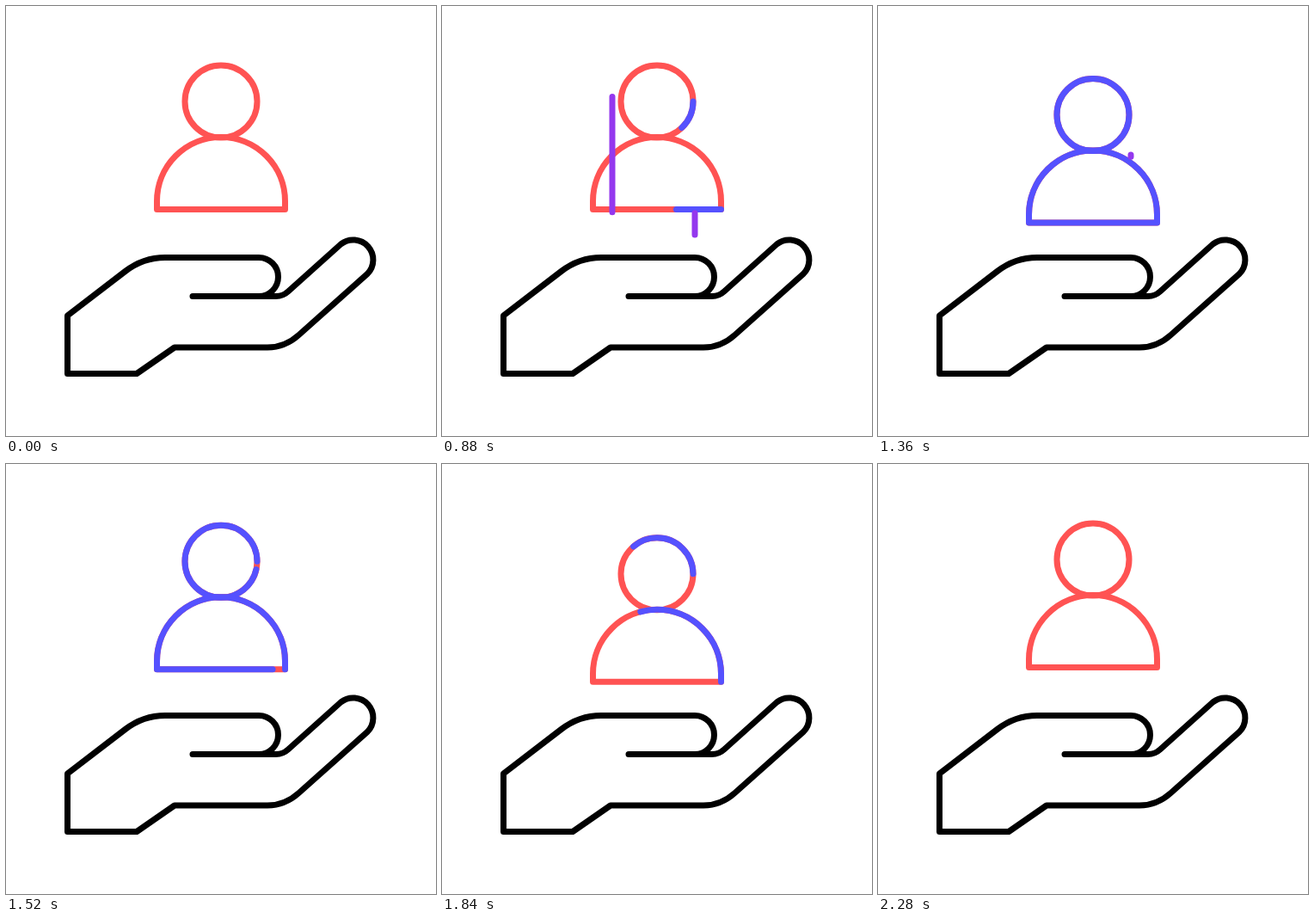
An HTML page for the animation above (3000 ms loop, 500 px wide and 500 px high).

```html
<!DOCTYPE html>
<html lang="en">
<head>
<meta charset="utf-8">
<title>Person above an open hand</title>
<style>
  html, body { margin: 0; width: 100%; height: 100%; overflow: hidden; background: #fff; }
  svg { display: block; width: 100vw; height: 100vh; }
  .line { fill: none; stroke: #000; stroke-width: 7; stroke-linecap: round; stroke-linejoin: round; }
  .red { stroke: #ff5353; }
  .blue { stroke: #5551ff; }
  .purple { stroke: #9438ee; }
</style>
</head>
<body>
<svg viewBox="0 0 500 500">
  <defs>
    <circle id="head" cx="250" cy="111" r="42" pathLength="1"/>
    <path id="body" d="M324.5 236.5H175.5V227A74.5 74.5 0 0 1 324.5 227Z" pathLength="1"/>
  </defs>
  <path class="line" d="M217 337.5H314Q322 337.5 328 332L389.3 277A23.2 23.2 0 0 1 420.3 311.4L340.5 382.5Q324.5 397 304 397H196L152 427.5H71.5V360L138.5 308.6Q159.5 292.5 185 292.5H294A22.5 22.5 0 0 1 294 337.5"/>
  <g id="person" class="line">
    <use href="#head" class="red"/>
    <use href="#body" class="red"/>
    <g id="fill" class="blue">
      <use href="#head"/>
      <use href="#body"/>
    </g>
  </g>
  <path id="left" class="line purple" d="M198 259V91.5" pathLength="1"/>
  <path id="right" class="line purple" d="M294 266V173" pathLength="1"/>
</svg>
<script>
const LOOP = 3000, STEP = 40;
const BOB = [880, 1215, 1600, 1960, 2290], DROP = 22.5;
const get = id => document.getElementById(id);
const person = get('person'), fill = get('fill'), left = get('left'), right = get('right');

// Sine ease from 0 to 1 between two times
function ease(t, from, to) {
  const x = Math.min(1, Math.max(0, (t - from) / (to - from)));
  return (1 - Math.cos(Math.PI * x)) / 2;
}

// Show only the part of a stroke between two fractions of its length
function trim(el, start, end) {
  el.style.visibility = end - start > 0.0005 ? 'visible' : 'hidden';
  el.style.strokeDasharray = `${end - start} 2`;
  el.style.strokeDashoffset = -start;
}

// A line whose tip runs ahead of its tail
function streak(el, t, from) {
  trim(el, ease(t, from + 260, from + 670), ease(t, from, from + 430));
}

function bob(t) {
  let sum = 0;
  for (let i = 1; i < BOB.length; i++) {
    sum += (i % 2 ? 1 : -1) * ease(t, BOB[i - 1], BOB[i]);
  }
  return DROP * sum;
}

function draw(now) {
  const t = Math.floor((now % LOOP) / STEP) * STEP;
  person.setAttribute('transform', `translate(0 ${bob(t).toFixed(2)})`);
  trim(fill, ease(t, 1437, 2122), ease(t, 770, 1239));
  streak(left, t, 530);
  streak(right, t, 730);
}

let origin;
function tick(now) {
  origin ??= now;
  draw(now - origin);
  requestAnimationFrame(tick);
}
draw(0);
requestAnimationFrame(tick);
</script>
</body>
</html>
```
- - - - - - -
Could you give the listing again exactly as it stands, minus any pictures?

An HTML page for the animation above (3000 ms loop, 500 px wide and 500 px high).

```html
<!DOCTYPE html>
<html lang="en">
<head>
<meta charset="utf-8">
<title>Person above an open hand</title>
<style>
  html, body { margin: 0; width: 100%; height: 100%; overflow: hidden; background: #fff; }
  svg { display: block; width: 100vw; height: 100vh; }
  .line { fill: none; stroke: #000; stroke-width: 7; stroke-linecap: round; stroke-linejoin: round; }
  .red { stroke: #ff5353; }
  .blue { stroke: #5551ff; }
  .purple { stroke: #9438ee; }
</style>
</head>
<body>
<svg viewBox="0 0 500 500">
  <defs>
    <circle id="head" cx="250" cy="111" r="42" pathLength="1"/>
    <path id="body" d="M324.5 236.5H175.5V227A74.5 74.5 0 0 1 324.5 227Z" pathLength="1"/>
  </defs>
  <path class="line" d="M217 337.5H314Q322 337.5 328 332L389.3 277A23.2 23.2 0 0 1 420.3 311.4L340.5 382.5Q324.5 397 304 397H196L152 427.5H71.5V360L138.5 308.6Q159.5 292.5 185 292.5H294A22.5 22.5 0 0 1 294 337.5"/>
  <g id="person" class="line">
    <use href="#head" class="red"/>
    <use href="#body" class="red"/>
    <g id="fill" class="blue">
      <use href="#head"/>
      <use href="#body"/>
    </g>
  </g>
  <path id="left" class="line purple" d="M198 259V91.5" pathLength="1"/>
  <path id="right" class="line purple" d="M294 266V173" pathLength="1"/>
</svg>
<script>
const LOOP = 3000, STEP = 40;
const BOB = [880, 1215, 1600, 1960, 2290], DROP = 22.5;
const get = id => document.getElementById(id);
const person = get('person'), fill = get('fill'), left = get('left'), right = get('right');

// Sine ease from 0 to 1 between two times
function ease(t, from, to) {
  const x = Math.min(1, Math.max(0, (t - from) / (to - from)));
  return (1 - Math.cos(Math.PI * x)) / 2;
}

// Show only the part of a stroke between two fractions of its length
function trim(el, start, end) {
  el.style.visibility = end - start > 0.0005 ? 'visible' : 'hidden';
  el.style.strokeDasharray = `${end - start} 2`;
  el.style.strokeDashoffset = -start;
}

// A line whose tip runs ahead of its tail
function streak(el, t, from) {
  trim(el, ease(t, from + 260, from + 670), ease(t, from, from + 430));
}

function bob(t) {
  let sum = 0;
  for (let i = 1; i < BOB.length; i++) {
    sum += (i % 2 ? 1 : -1) * ease(t, BOB[i - 1], BOB[i]);
  }
  return DROP * sum;
}

function draw(now) {
  const t = Math.floor((now % LOOP) / STEP) * STEP;
  person.setAttribute('transform', `translate(0 ${bob(t).toFixed(2)})`);
  trim(fill, ease(t, 1437, 2122), ease(t, 770, 1239));
  streak(left, t, 530);
  streak(right, t, 730);
}

let origin;
function tick(now) {
  origin ??= now;
  draw(now - origin);
  requestAnimationFrame(tick);
}
draw(0);
requestAnimationFrame(tick);
</script>
</body>
</html>
```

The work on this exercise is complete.